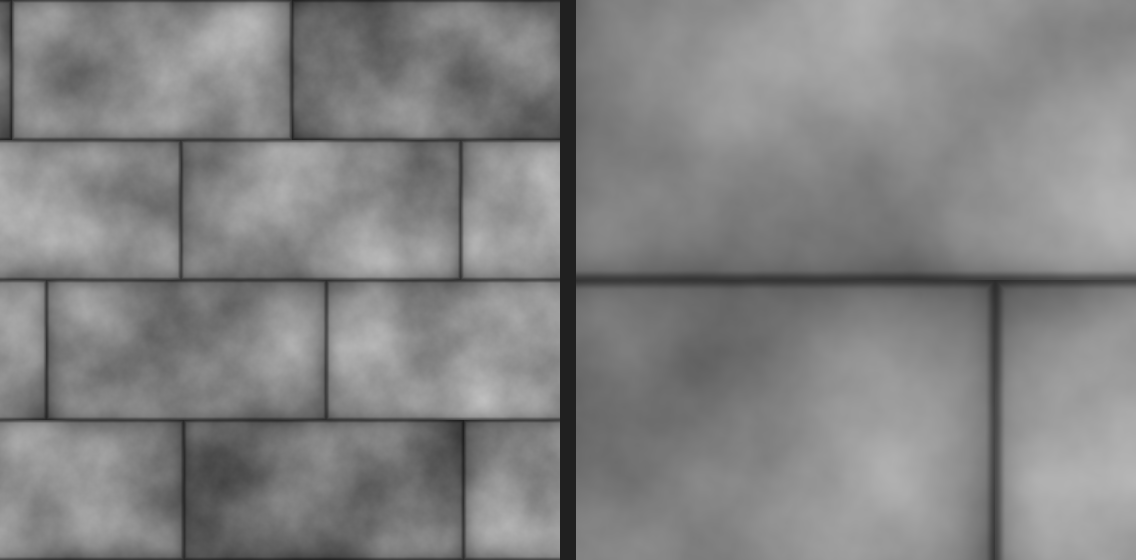
Left: the whole. Right: its middle third, enlarged.
Reproduce this texture procedurally as a Shadertoy shader.

```glsl
const float ROWS = 4.0;
const float COLUMNS = 2.0;
// One component per course, counted from the bottom
const vec4 COURSE_SHIFT = vec4(0.328, 0.083, 0.323, 0.021);
const vec4 FIRST_TONE = vec4(0.43, 0.51, 0.57, 0.56);
const vec4 SECOND_TONE = vec4(0.54, 0.59, 0.59, 0.46);

const float JOINT_EDGE = 0.0065;
const float JOINT_DARKNESS = 0.40;
const float RIM_DARKNESS = 0.28;
const float RIM_WIDTH = 0.015;

const int CLOUD_LAYERS = 7;
const float CLOUD_FREQUENCY = 13.5;
const float CLOUD_STRENGTH = 0.105;
const float LAYER_GAIN = 0.53;
const float LAYER_SCALE = 1.83;
const float LAYER_TURN = 0.93;

// Layered sine products, each layer turned and bent to hide its grid
float clouds(vec2 p, float seed) {
    float c = cos(LAYER_TURN), s = sin(LAYER_TURN);
    mat2 turn = LAYER_SCALE * mat2(c, s, -s, c);
    float sum = 0.0;
    float gain = 1.0;
    for (int i = 0; i < CLOUD_LAYERS; i++) {
        vec2 phase = seed * vec2(1.0, 1.7) + float(i) * vec2(2.1, 4.3);
        vec2 bent = p + 0.9 * sin(0.63 * p.yx + phase.yx);
        sum += gain * sin(bent.x + phase.x) * sin(bent.y + phase.y);
        p = turn * p;
        gain *= LAYER_GAIN;
    }
    return sum;
}

void mainImage(out vec4 fragColor, in vec2 fragCoord) {
    vec2 uv = fragCoord / iResolution.xy;
    vec2 blockSize = 1.0 / vec2(COLUMNS, ROWS);

    // Staggered block layout
    float row = mod(floor(uv.y * ROWS), ROWS);
    int course = int(row);
    vec2 grid = vec2(uv.x - COURSE_SHIFT[course], uv.y) / blockSize;
    float column = mod(floor(grid.x), COLUMNS);
    vec2 local = fract(grid) * blockSize;
    vec2 edge = min(local, blockSize - local);

    // Stone tone and mottling
    float tone = column < 0.5 ? FIRST_TONE[course] : SECOND_TONE[course];
    float seed = 3.7 * row + 9.1 * column + 1.3;
    tone += CLOUD_STRENGTH * clouds(local * CLOUD_FREQUENCY, seed);

    // Soft dark rim, deepest in the corners
    vec2 rim = 1.0 - RIM_DARKNESS * exp(-edge / RIM_WIDTH);
    tone *= rim.x * rim.y;

    // Thin joint with a feathered edge
    float pixel = 1.0 / min(iResolution.x, iResolution.y);
    float feather = max(JOINT_EDGE, pixel);
    float joint = 1.0 - smoothstep(0.0, feather, min(edge.x, edge.y));
    tone *= 1.0 - JOINT_DARKNESS * joint;

    fragColor = vec4(vec3(clamp(tone, 0.0, 1.0)), 1.0);
}
```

* _Your assignment_:
Which lines in the listing above include the string "blockSize"? Copy each of them.

* _Expected output_:
    vec2 blockSize = 1.0 / vec2(COLUMNS, ROWS);
    vec2 grid = vec2(uv.x - COURSE_SHIFT[course], uv.y) / blockSize;
    vec2 local = fract(grid) * blockSize;
    vec2 edge = min(local, blockSize - local);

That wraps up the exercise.